The next day we proceeded with our hike. My friend and I did this loop about three years ago. That time was my first backpacking trip (my friend disagreed) but I had plenty of memories from it because we did the whole thing in one day with a full pack on our back (and we were very miserable). This second time around we did it in a more relaxing way. Instead of hiking 28 miles in one day, we only hiked about 16 miles on the first day and finished the rest on the second. We camped somewhere in the middle. It was a good campground. I built a fire and tended it until backpacker midnight (when the sun went down and got completely dark) and I put it out and on the next day I bravely put my hand in the ash to make sure the ambers were completely out. Water was not plenty but still I pored water on the coals (I could pee on them, but I don’t think the ladies in our group would like that).

The next day, we finished the loop except we put in some extra miles after being confused by the signage and map. They changed the trail and the change was not on the map (at least that what we think). We had to rely on intuition and logic to get us ou of the place thanks to a very experience hiker in our group. He had a great sense of direction, otherwise we would still be looping at where we were lost for couple more times! Hey we all have our phones and gps, but none of us could make head or tail exactly where we were. We were lost for about an hour. I learnd some important old school navigation skills (love Sharron!). You don’t need map or signs if you use your head.

The rest of the trip was uneventful. We got out of the woods by early afternoon. I was in good shape. I ran this loop back in June and hiking it was not a challenge at all. It was no doubt considered one of the harder trail to run or hike, but splitting it into two days was really too easy.

Don’t ask me how I don’t remember the trail even though I was on it as recently as couple months ago. My friend I should start remembering stuffs. Haha! I really don’t bother remember unimportant stuffs.

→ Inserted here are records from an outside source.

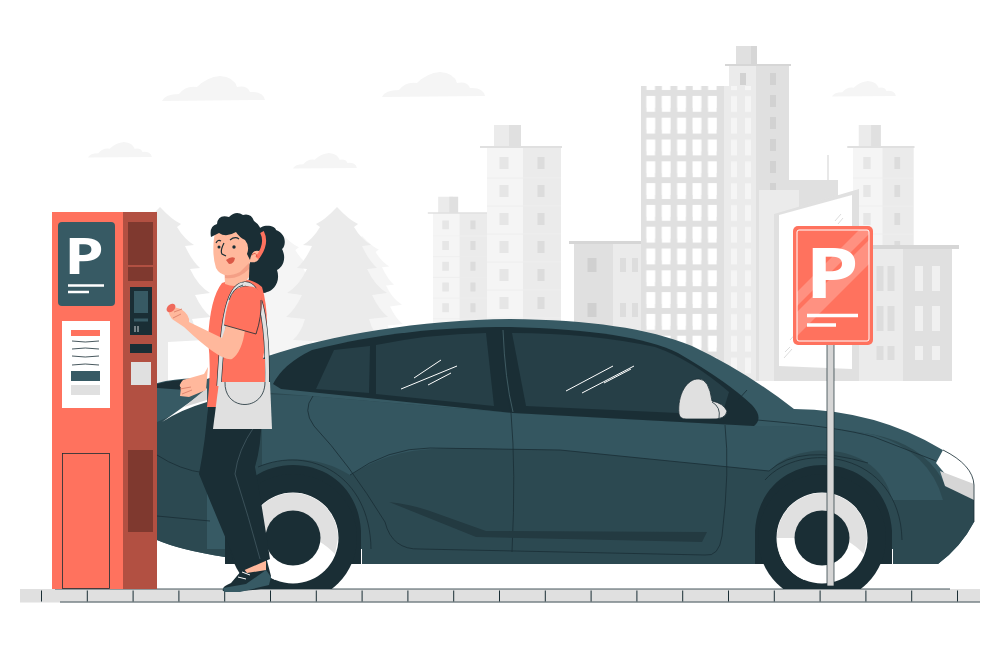
<!DOCTYPE html>
<html lang="en">
<head>
<meta charset="utf-8">
<title>Paying for parking</title>
<style>
:root{--coral:#ff725e;--coral-side:#b25042;--coral-slot:#7f392f;--teal:#375a64;--teal-mid:#2c4951;--glass:#263f47;--ink:#1a2e35;--skin:#ffb89c;--skin-shade:#f49f86;--g1:#f5f5f5;--g2:#ebebeb;--g3:#e0e0e0;--g4:#d6d6d6}
html,body{margin:0;width:1000px;height:667px;overflow:hidden;background:#fff}
svg{display:block}
.coral{fill:var(--coral)}.side{fill:var(--coral-side)}.slot{fill:var(--coral-slot)}
.teal{fill:var(--teal)}.mid{fill:var(--teal-mid)}.glass{fill:var(--glass)}.ink{fill:var(--ink)}
.skin{fill:var(--skin)}.shade{fill:var(--skin-shade)}
.g1{fill:var(--g1)}.g2{fill:var(--g2)}.g3{fill:var(--g3)}.g4{fill:var(--g4)}.white{fill:#fff}
.seam{fill:none;stroke:var(--ink);stroke-width:.8}
.glint{fill:none;stroke:#fff;stroke-width:1}
.letter{font-family:"Open Sans","Noto Sans",sans-serif;font-weight:700;fill:#fff}
</style>
</head>
<body>
<svg width="1000" height="667" viewBox="0 0 1000 667" role="img" aria-label="A woman pays at a parking meter beside her car">
<defs>
  <pattern id="win-main" x="641" y="86" width="15.4" height="21.8" patternUnits="userSpaceOnUse"><rect x="5.5" y="10" width="8.5" height="16" class="white"/><rect x="5.5" y="10" width="8.5" height="11.8" class="white"/><rect x="5.5" width="8.5" height="4" class="white"/></pattern>
  <pattern id="win-side" x="726" y="86" width="14" height="21.8" patternUnits="userSpaceOnUse"><rect x="5" y="10" width="6" height="11.8" class="g1"/><rect x="5" width="6" height="4" class="g1"/></pattern>
  <g id="cloud"><path class="g1" d="M0 25Q3 18 17 18Q24 9 35 11Q45 1 58 0Q72 1 75 11Q85 9 88 16Q101 15 103 24Z"/></g>
  <path id="pine" d="M0 0Q12 13 21 17L17 20Q24 32 34 38L25 39Q32 54 40 61L30 62Q38 79 50 86L35 88Q42 103 51 110L32 112Q36 126 44 133L8 135V175H-8V135L-44 133Q-36 126 -32 112L-51 110Q-42 103 -35 88L-50 86Q-38 79 -30 62L-40 61Q-32 54 -25 39L-34 38Q-24 32 -17 20L-21 17Q-12 13 0 0Z"/>
  <g id="tower">
    <rect x="7" y="-22" width="20" height="22" class="g2"/><rect x="22" y="-22" width="12" height="22" class="g3"/>
    <rect width="37" height="234" class="g1"/><rect x="36" width="38" height="234" class="g2"/><rect x="-7" y="-1" width="82" height="2" class="g3"/>
    <path d="M17 10V230" stroke="#e6e6e6" stroke-width="9" stroke-dasharray="12 16" fill="none"/><path d="M54 10V230" stroke="#dcdcdc" stroke-width="7" stroke-dasharray="12 16" fill="none"/>
    <path d="M0 31H74M0 59H74M0 87H74M0 115H74M0 143H74M0 171H74" stroke="#eee" fill="none"/>
  </g>
  <clipPath id="above-ground"><rect y="440" width="1000" height="149"/></clipPath>
  <g id="wheel">
    <circle r="64" class="ink"/><circle r="45.5" class="white"/>
    <path class="g3" d="M-45 0A45 45 0 0 1 45 0L42 16Q34 8 27 4L0 0L-36 28Q-45 15 -45 0Z"/>
    <path class="white" d="M-45 0H0L-18 42Q-44 30 -45 0Z"/><circle r="27.5" class="ink"/>
  </g>
  <clipPath id="sign-face"><rect x="797" y="230" width="72" height="111"/></clipPath>
</defs>

<g id="clouds">
  <use href="#cloud" x="162" y="76"/><use href="#cloud" x="382" y="72"/>
  <use href="#cloud" transform="translate(88 142) scale(.62)"/><use href="#cloud" transform="translate(293 153) scale(.62)"/><use href="#cloud" transform="translate(832 81) scale(.62)"/>
</g>

<g id="trees">
  <use href="#pine" class="g1" transform="translate(280 232) scale(.9)"/>
  <use href="#pine" class="g1" transform="translate(362 236) scale(.8)"/>
  <use href="#pine" class="g2" x="337" y="207"/><use href="#pine" class="g2" x="160" y="207"/>
</g>

<g id="city">
  <use href="#tower" transform="translate(433 213) scale(.74)"/>
  <use href="#tower" x="487" y="147"/>
  <rect x="574" y="243" width="40" height="138" class="g3"/><rect x="613" y="243" width="29" height="138" class="g2"/><rect x="569" y="241" width="73" height="3" class="g4"/>
  <g stroke="#d0d0d0" fill="none"><path d="M592 258V350" stroke-width="9" stroke-dasharray="14 31"/><path d="M623 258V350M635 258V350" stroke="#ddd" stroke-width="6" stroke-dasharray="14 31"/></g>
  <rect x="736" y="46" width="21" height="20" class="g3"/><rect x="751" y="46" width="6" height="20" class="g4"/>
  <rect x="729" y="65" width="32" height="316" class="g2"/><rect x="756" y="65" width="33" height="316" class="g3"/><rect x="725" y="64" width="66" height="2" class="g4"/>
  <path d="M743 73V380M773 73V380" stroke="#d2d2d2" stroke-width="6" stroke-dasharray="12 10" fill="none"/>
  <rect x="641" y="86" width="83" height="295" class="g3"/><rect x="641" y="86" width="79" height="291" fill="url(#win-main)"/>
  <rect x="724" y="86" width="32" height="295" class="g2"/><rect x="726" y="86" width="28" height="291" fill="url(#win-side)"/>
  <use href="#tower" transform="translate(853 147) scale(.82 1)"/>
  <rect x="788" y="180" width="50" height="201" class="g3"/><rect x="759" y="190" width="40" height="191" class="g2"/><path d="M828 155V184" stroke="#e0e0e0" stroke-width="1.5"/>
  <rect x="858" y="247" width="46" height="134" class="g2"/><rect x="903" y="247" width="49" height="134" class="g3"/><rect x="856" y="245" width="103" height="4" class="g4"/>
  <path d="M880 266V360M891 266V360" stroke="#ddd" stroke-width="7" stroke-dasharray="25 15" fill="none"/><path d="M919 266V360M936 266V360" stroke="#f0f0f0" stroke-width="8" stroke-dasharray="25 15" fill="none"/>
  <path class="g3" d="M774 214L859 189V381H774Z"/><path fill="#fff" d="M779 215L852 195V369L779 366Z"/>
  <path d="M790 340L810 318M784 358L792 349M835 221L841 214M838 224L843 218M785 352L790 347" stroke="#ddd" fill="none"/>
</g>

<g id="ground">
  <rect x="20" y="589" width="960" height="13.5" class="g3"/><path d="M55 589H950M60 602H980" class="seam"/>
  <path d="M41 596H965" fill="none" stroke="#1a2e35" stroke-width="11" stroke-dasharray="1 44.8"/>
</g>

<g id="car">
  <path class="teal" d="M157 383Q180 377 207 379L268 356C330 335 420 320 510 319C590 320 648 328 692 346Q745 371 794 409Q876 410 941 449Q971 464 974 484V522Q961 547 938 564H893V549H755V564H362V549H225V557Q180 550 157 540Z"/>
  <path class="mid" d="M157 422L207 400V549H225V557Q180 550 157 540Z"/>
  <path class="mid" d="M260 392L310 396L513 413L757 426Q850 428 884 437Q930 450 946 487L974 497V522Q961 547 938 564H893V549H755V564H362V549H225V392Z"/>
  <path fill="#345660" d="M310 396L513 413L757 426Q830 425 875 435Q930 452 943 500H892C880 440 795 440 770 471L560 450L513 449C425 447 398 446 350 475Q310 450 262 465V394Z"/>
  <path class="white" d="M162 422L207 390V402Q180 410 162 422Z"/><path class="g4" d="M184 407L207 388V400Z"/><path class="ink" d="M157 384Q176 379 195 380L185 390L157 388Z"/>
  <path class="ink" d="M273 384Q283 364 312 350C380 333 440 327 510 327C590 329 645 337 678 353Q728 382 752 405Q764 418 754 426L513 413L281 389Z"/>
  <path class="glass" d="M334 350L370 346V393L316 389Z"/><path class="glass" d="M376 345Q430 334 486 333L494 406L376 394Z"/><path class="glass" d="M512 333Q590 333 655 347Q692 360 729 392L722 415L526 406Z"/>
  <path class="ink" d="M370 346H376V395H369Z"/>
  <path class="seam" d="M501 329Q503 380 511 413Q516 470 512 552M313 396Q302 410 314 426Q348 462 385 522Q392 550 420 549L705 555Q719 557 722 536Q730 470 725 425M350 475Q388 448 430 448L560 450L769 471Q800 443 868 463M157 455Q180 470 205 473M157 516L210 521M757 420Q840 427 874 437L936 461M738 400L747 390"/>
  <path d="M503 330Q505 380 513 412" fill="none" stroke="#48666e" stroke-width=".8"/>
  <path fill="#233a41" d="M389 502Q410 504 430 511L486 531L707 532L702 542L476 537Z"/>
  <path class="glint" d="M401 389L457 366M414 378L441 360M428 385L451 373M566 391L613 366M582 393L634 366M604 383L631 369"/>
  <path fill="#e0e0e0" stroke="#1a2e35" stroke-width=".8" d="M679 414C677 395 687 378 699 379Q709 379 712 401Q723 403 727 411Q726 420 710 419H686Q680 419 679 414Z"/><path class="seam" d="M712 402Q721 407 719 418"/>
  <path class="white" d="M943 450Q973 465 974 485L946 475L936 463Z"/><path class="g4" d="M940 471L974 484V500L945 486Z"/><path class="seam" d="M943 450Q973 465 974 485V522"/>
  <path class="ink" d="M225 550V531C230 443 356 443 361 531V564H225ZM755 564V531C760 443 886 443 892 531V564Z"/>
  <path class="seam" d="M258 467C310 445 370 475 371 549M765 480C800 440 900 450 902 540"/>
  <g clip-path="url(#above-ground)"><use href="#wheel" x="293" y="538"/><use href="#wheel" x="822" y="538"/></g>
</g>

<g id="parking-sign">
  <rect x="827" y="344" width="7" height="242" fill="#d6d6d6" stroke="#1a2e35" stroke-width=".7"/>
  <rect x="793" y="226" width="80" height="119" rx="5" class="coral"/><rect x="797" y="230" width="72" height="111" rx="2" fill="none" stroke="#fff"/>
  <g clip-path="url(#sign-face)" fill="#fff" opacity=".22"><path d="M797 292L859 230H869V234L797 306Z"/><path d="M797 312L869 240V264L797 336Z"/></g>
  <text class="letter" x="805" y="298" font-size="69" textLength="54" lengthAdjust="spacingAndGlyphs">P</text>
  <path d="M807 315.5H858M807 325H836" stroke="#fff" stroke-width="3.4"/>
</g>

<g id="pay-machine">
  <rect x="52" y="212" width="72" height="377" class="coral"/><rect x="123" y="212" width="34" height="377" class="side"/>
  <rect x="58" y="222" width="57" height="84" rx="4" class="teal"/>
  <text class="letter" x="64" y="274" font-size="51" textLength="40" lengthAdjust="spacingAndGlyphs">P</text>
  <path d="M68 285.5H104M68 292H89" stroke="#fff" stroke-width="2.6"/>
  <rect x="62" y="321" width="48" height="87" class="white"/><rect x="71" y="330" width="29" height="6" class="coral"/>
  <path class="seam" d="M72 341Q85 343 99 341M72 349Q85 347 99 349M72 356Q85 358 99 356M72 365Q85 363 99 365"/>
  <rect x="71" y="371" width="29" height="10" class="teal"/><rect x="71" y="385" width="29" height="10" class="g3"/>
  <rect x="62.5" y="453.5" width="47" height="135" class="seam"/>
  <g class="slot"><rect x="128" y="222" width="25" height="43"/><rect x="128" y="267" width="25" height="14"/><rect x="128" y="450" width="25" height="82"/></g>
  <rect x="130" y="287" width="22" height="48" class="ink"/><rect x="134" y="291" width="14" height="22" class="teal"/><path d="M134 320H148" stroke="#375a64" stroke-width="3"/><path d="M135 326V332M138 326V332" stroke="#fff" stroke-width=".8"/>
  <rect x="130" y="344" width="22" height="9" class="ink"/><rect x="131" y="362" width="20" height="23" class="g3"/>
</g>

<g id="woman">
  <path class="ink" d="M256 232C262 222 276 226 276 230C287 234 286 246 282 249C288 261 280 269 277 270C281 282 273 291 267 292C256 297 246 288 249 278Q244 265 257 255Z"/>
  <path class="skin" d="M208 367L204 374L183 380Q178 385 181 388L180 396L189 397L206 390Z"/><path d="M180 389L191 387M182 394L192 390" fill="none" stroke="#e08770"/>
  <path class="ink" d="M247 560L266 557L271 576L268 588Q244 592 223 591Q221 587 231 583L242 570Z"/><path class="teal" d="M223 588L246 584L266 570L271 577L269 585L240 592H224Z"/><path d="M238 577L246 579M242 572L250 575M247 567L255 570" stroke="#fff"/>
  <path class="skin" d="M240 564L266 560L266 570L247 573Z"/>
  <path class="ink" d="M208 404H261Q263 440 255 467Q261 500 270 559L240 572Q217 518 199 474Q206 438 208 404Z"/><path d="M254 427Q238 450 235 474Q249 518 260 559" fill="none" stroke="#435a62" stroke-width=".8"/>
  <path class="coral" d="M222 283Q248 274 262 287Q269 310 266 342Q259 375 262 407H207Q212 372 208 340Q210 298 222 283Z"/>
  <path class="skin" d="M224 263L250 251L249 277Q241 290 225 284Z"/><path class="shade" d="M225 272Q240 273 249 260L249 269Q238 280 225 278Z"/>
  <path class="skin" d="M214 238Q212 256 216 268Q222 280 240 272L250 262Q260 264 260 253Q258 245 250 250L247 230L216 229Z"/>
  <path class="ink" d="M211 237Q209 226 217 224Q218 214 229 217Q236 210 243 215Q251 213 254 221Q263 227 261 238L259 251Q252 249 250 260L247 254Q250 246 245 240Q239 237 236 232Q226 238 219 233Z"/>
  <path d="M262 232Q268 244 257 258" fill="none" stroke="#ff725e" stroke-width="4"/>
  <path d="M224 243Q220 251 222 254L226 256M216 243Q218 239 221 241M230 240Q235 236 239 239" fill="none" stroke="#1a2e35" stroke-width="1.2"/><circle cx="219" cy="247" r="1.5" class="ink"/><circle cx="234" cy="247" r="1.7" class="ink"/><path fill="#db5846" d="M226 260Q231 256 235 258Q234 264 229 264Z"/><path d="M252 255Q256 251 257 257" fill="none" stroke="#db5846"/>
  <path d="M219 386C222 335 225 286 244 284C264 281 268 340 267 386" fill="none" stroke="#1a2e35" stroke-width="5"/><path d="M219 386C222 335 225 286 244 284C264 281 268 340 267 386" fill="none" stroke="#e0e0e0" stroke-width="3.8"/>
  <path class="g3" d="M219 382H270L272 429H213Z"/><path class="coral" d="M226 359H265V382H225Z"/><path class="seam" d="M225 382C224 412 265 412 265 382"/>
  <path class="skin" d="M227 323L245 330Q242 352 232 359Q221 362 184 327L172 319Q166 311 170 306L181 309Q190 315 189 322L222 338Z"/><path d="M174 312L182 309M173 318L181 314" stroke="#e08770"/><ellipse cx="171" cy="308" rx="3.5" ry="5" transform="rotate(50 171 308)" fill="#ef6a5c"/>
  <path class="coral" d="M236 289Q257 281 262 296Q262 317 256 334L224 325Q227 298 236 289Z"/><path class="seam" d="M224 325L256 334Q262 316 261 300M229 300Q233 288 243 285"/>
</g>
</svg>
</body>
</html>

Another thing I did differently on this trip was I carry a 28L bag (like a normal school backpack) and it was small and light weight. I was very light on my feet. It was a bit too heavy to run with, but I could have. I didn’t bring a tent but slept under the stars. It was cold at night but it was not too bad. The temperature was around 50-60F (around 10-15C). Couple times I was awaken by the cold and I had to move around in my sleeping bag to warm up (I slept in my undies). I didn’t bring long johns; didn’t need them. My friend said I must have a higher body temperature. I had my downs sleeping bag though, and that kept me warm enough.

I surprised myself to be able to pull off being minimalist on a camping trip. It can be quite dangerous because I could have frozen to death.